ERIC Number: ED049587
Record Type: Non-Journal
Publication Date: 1971-May
Reference Count: N/A
Appalachia's Children: The Challenge of Mental Health.
Looff, David H.
The analysis of the developmental experiences and resulting personality patterns of Southern Appalachian children is based upon fieldwork in psychiatric clinics in eastern Kentucky, where diagnostic evaluation and treatment were provided for emotionally disturbed children. Observations on the mental health, or mental disorder, of the children are made concurrently with and in the light of observations on the ways in which eastern Kentucky families raise their children and on the kinds of adjustments to life that these children make. The historical, geographic, and socioeconomic characteristics of the region, in addition to characteristic family life styles and child rearing practices, are presented as the necessary context for understanding the children's mental health problems. Mental disorders are viewed largely as social phenomena and mental health or disorder is seen as firmly embedded in the social matrix. The study of family structure and interrelationships reveals three prominent themes influential in child development - emphasis on infancy of the children and family closeness, poor development of verbal skills, and the consideration of sexual maturation and functioning as a tabooed topic. Instances of emotional disturbance discussed are grouped accordingly: dependency themes, communication patterns, and psychosexual themes. (KW)
Descriptors: Child Rearing, Cultural Influences, Disadvantaged, Emotional Disturbances, Exceptional Child Research, Family Influence, Family (Sociological Unit), Mental Health Clinics, Poverty Areas, Psychological Characteristics

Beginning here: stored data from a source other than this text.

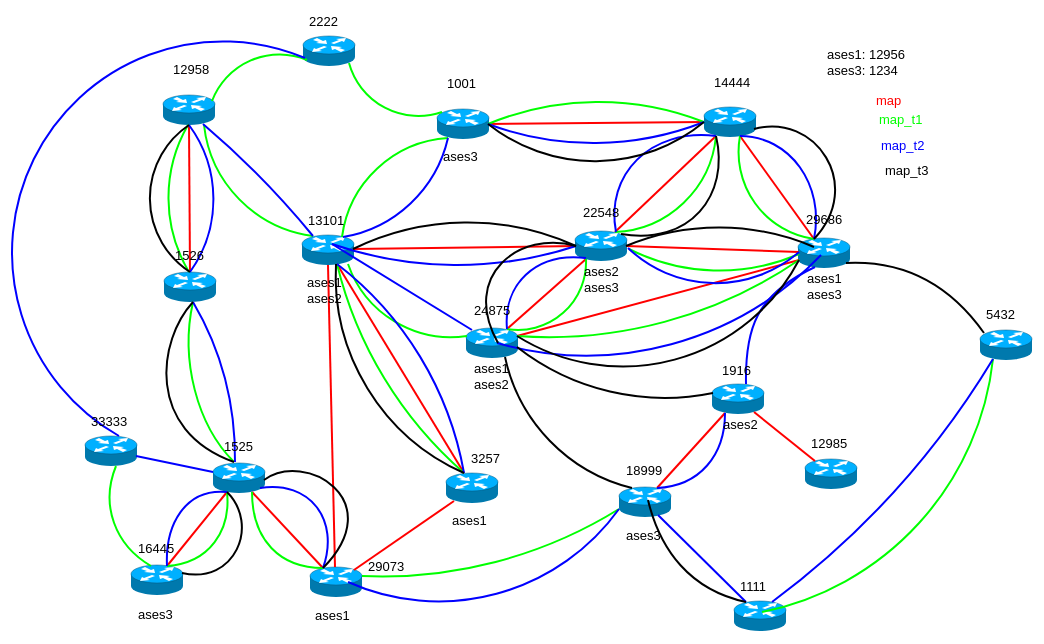
<!DOCTYPE html>
<html lang="en">
<head>
<meta charset="utf-8">
<title>AS topology map</title>
<style>
:root{--paper:#fff;--ink:#000;--map:#f00;--t1:#0f0;--t2:#00f;--t3:#000;--router-top:#00b0ff;--router-side:#0079ad;--router-edge:#04577d;--arrow:#fff}
*{box-sizing:border-box}
html,body{margin:0;background:var(--paper)}
.topology{position:relative;width:1044px;height:644px;overflow:hidden;background:var(--paper);color:var(--ink);font:13px/16px "Liberation Sans",Arial,sans-serif}
.network{position:absolute;inset:0;display:block}
.links{fill:none;stroke-width:2}
.map{stroke:var(--map)}
.t1{stroke:var(--t1)}
.t2{stroke:var(--t2)}
.t3{stroke:var(--t3)}
.label{position:absolute;left:var(--x);top:var(--y);white-space:nowrap}
.key-map{color:var(--map)}
.key-t1{color:var(--t1)}
.key-t2{color:var(--t2)}
.key-t3{color:var(--t3)}
</style>
</head>
<body>
<main class="topology">
<svg class="network" width="1044" height="644" viewBox="0 0 1044 644" aria-hidden="true">
<defs>
<g id="arrow-out"><path d="M0 0L8 -3L6 -4L15 -5L13 0L11 -1L3 2Z"/></g>
<g id="router">
<path d="M-26 -6V6A26 9 0 0 0 26 6V-6Z" fill="var(--router-side)"/>
<ellipse cy="-6" rx="26" ry="9" fill="var(--router-top)" stroke="var(--router-edge)" stroke-width=".5"/>
<g fill="var(--arrow)">
<path d="M2 -8L10 -11L7 -12L17 -13L15 -9L13 -10L5 -7Z"/>
<path d="M-2 -4L-10 -1L-7 0L-17 1L-15 -3L-13 -2L-5 -5Z"/>
<path d="M-16 -11L-12 -13L-6 -10L-3 -11L-2 -7L-13 -8L-10 -9Z"/>
<path d="M16 -1L12 1L6 -2L3 -1L2 -5L13 -4L10 -3Z"/>
</g>
</g>
</defs>
<g class="routers">
<use href="#router" x="329" y="51"/>
<use href="#router" x="189" y="110"/>
<use href="#router" x="463" y="124"/>
<use href="#router" x="730" y="122"/>
<use href="#router" x="328" y="250"/>
<use href="#router" x="601" y="246"/>
<use href="#router" x="824" y="253"/>
<use href="#router" x="492" y="343"/>
<use href="#router" x="190" y="287"/>
<use href="#router" x="1006" y="345"/>
<use href="#router" x="738" y="399"/>
<use href="#router" x="831" y="474"/>
<use href="#router" x="111" y="451"/>
<use href="#router" x="239" y="478"/>
<use href="#router" x="472" y="488"/>
<use href="#router" x="645" y="502"/>
<use href="#router" x="157" y="580"/>
<use href="#router" x="336" y="582"/>
<use href="#router" x="760" y="616"/>
</g>
<g class="links map">
<path d="M189 125L190 272"/>
<path d="M488 124L704 122"/>
<path d="M716 136L615 232"/>
<path d="M740 136L814 239"/>
<path d="M353 249L576 246"/>
<path d="M626 246L799 252"/>
<path d="M586 259L507 329"/>
<path d="M799 260L517 336"/>
<path d="M337 264L464 473"/>
<path d="M328 265L335 567"/>
<path d="M454 501L354 570"/>
<path d="M227 492L167 566"/>
<path d="M252 492L323 568"/>
<path d="M725 413L657 488"/>
<path d="M754 412L815 461"/>
</g>
<g class="links t1">
<path d="M307 60A72 72 0 0 0 212 101"/>
<path d="M349 63A72 72 0 0 0 442 112"/>
<path d="M188 125A145 145 0 0 0 189 272"/>
<path d="M204 125A126 126 0 0 0 313 236"/>
<path d="M448 138A114 114 0 0 0 342 237"/>
<path d="M488 124A288 288 0 0 1 704 122"/>
<path d="M716 136A106 106 0 0 1 615 232"/>
<path d="M740 136A88 88 0 0 0 814 239"/>
<path d="M629 249A200 200 0 0 0 799 254"/>
<path d="M586 259A68 68 0 0 1 507 329"/>
<path d="M517 336A444 444 0 0 0 799 260"/>
<path d="M348 264A109 109 0 0 0 467 336"/>
<path d="M337 264A404 404 0 0 0 464 473"/>
<path d="M193 302C180 360 197 425 234 462"/>
<path d="M116 466C100 505 115 545 151 566"/>
<path d="M227 492C231 530 210 563 167 566"/>
<path d="M252 492C252 540 280 568 323 568"/>
<path d="M362 576A449 449 0 0 0 619 509"/>
<path d="M762 612A290 290 0 0 0 993 359"/>
</g>
<g class="links t2">
<path d="M305 58A211 211 0 0 0 119 436"/>
<path d="M189 125A125 125 0 0 1 190 272"/>
<path d="M203 124Q262 174 313 236"/>
<path d="M448 138A130 130 0 0 1 343 237"/>
<path d="M488 124A302 302 0 0 0 704 122"/>
<path d="M716 136C650 128 605 175 616 232"/>
<path d="M740 136C790 136 825 185 814 239"/>
<path d="M332 244A382 382 0 0 0 576 246"/>
<path d="M628 248A127 127 0 0 0 799 252"/>
<path d="M586 258C535 252 503 285 507 329"/>
<path d="M497 343A324 324 0 0 0 821 255"/>
<path d="M332 244L472 330"/>
<path d="M337 264A338 338 0 0 1 464 473"/>
<path d="M193 302Q236 375 235 462"/>
<path d="M136 456L213 472"/>
<path d="M227 492C185 488 165 525 167 566"/>
<path d="M260 488C310 480 340 520 323 568"/>
<path d="M348 582A222 222 0 0 0 619 509"/>
<path d="M746 384C745 330 755 295 815 267"/>
<path d="M725 413C725 455 700 486 657 488"/>
<path d="M658 515L746 602"/>
<path d="M772 602A850 850 0 0 0 993 359"/>
</g>
<g class="links t3">
<path d="M189 125A88 88 0 0 0 190 272"/>
<path d="M488 124A172 172 0 0 0 704 122"/>
<path d="M716 136C730 195 690 246 621 234"/>
<path d="M754 129C815 112 865 185 814 239"/>
<path d="M353 249A261 261 0 0 1 576 246"/>
<path d="M626 246A242 242 0 0 1 814 247"/>
<path d="M576 246C520 230 460 275 498 343"/>
<path d="M517 336A199 199 0 0 0 799 260"/>
<path d="M336 264A216 216 0 0 0 464 473"/>
<path d="M193 302C158 340 145 430 234 462"/>
<path d="M227 492C260 525 235 585 182 573"/>
<path d="M264 480C305 450 390 500 323 568"/>
<path d="M505 357A172 172 0 0 0 632 488"/>
<path d="M517 347A240 240 0 0 0 713 393"/>
<path d="M648 500C660 550 690 590 746 602"/>
<path d="M846 263C905 260 950 285 984 333"/>
</g>
</svg>
<section class="nodes" aria-label="Nodes">
<span class="label" style="--x:309px;--y:14px">2222</span>
<span class="label" style="--x:173px;--y:62px">12958</span>
<span class="label" style="--x:447px;--y:76px">1001</span>
<span class="label" style="--x:443px;--y:149px">ases3</span>
<span class="label" style="--x:714px;--y:75px">14444</span>
<span class="label" style="--x:308px;--y:213px">13101</span>
<span class="label" style="--x:307px;--y:275px">ases1<br>ases2</span>
<span class="label" style="--x:583px;--y:205px">22548</span>
<span class="label" style="--x:584px;--y:264px">ases2<br>ases3</span>
<span class="label" style="--x:806px;--y:212px">29686</span>
<span class="label" style="--x:807px;--y:271px">ases1<br>ases3</span>
<span class="label" style="--x:474px;--y:303px">24875</span>
<span class="label" style="--x:474px;--y:361px">ases1<br>ases2</span>
<span class="label" style="--x:175px;--y:248px">1526</span>
<span class="label" style="--x:986px;--y:307px">5432</span>
<span class="label" style="--x:722px;--y:363px">1916</span>
<span class="label" style="--x:723px;--y:417px">ases2</span>
<span class="label" style="--x:811px;--y:436px">12985</span>
<span class="label" style="--x:91px;--y:414px">33333</span>
<span class="label" style="--x:224px;--y:439px">1525</span>
<span class="label" style="--x:471px;--y:451px">3257</span>
<span class="label" style="--x:452px;--y:513px">ases1</span>
<span class="label" style="--x:626px;--y:463px">18999</span>
<span class="label" style="--x:626px;--y:528px">ases3</span>
<span class="label" style="--x:138px;--y:541px">16445</span>
<span class="label" style="--x:138px;--y:607px">ases3</span>
<span class="label" style="--x:368px;--y:559px">29073</span>
<span class="label" style="--x:315px;--y:608px">ases1</span>
<span class="label" style="--x:740px;--y:579px">1111</span>
</section>
<section class="legend" aria-label="Legend">
<span class="label" style="--x:827px;--y:47px">ases1: 12956<br>ases3: 1234</span>
<span class="label key-map" style="--x:876px;--y:93px">map</span>
<span class="label key-t1" style="--x:879px;--y:112px">map_t1</span>
<span class="label key-t2" style="--x:881px;--y:138px">map_t2</span>
<span class="label key-t3" style="--x:885px;--y:163px">map_t3</span>
</section>
</main>
</body>
</html>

University Press of Kentucky, Lafferty Hall, University of Kentucky, Lexington, Kentucky 40506 ($7.50)
Publication Type: N/A
Education Level: N/A
Authoring Institution: N/A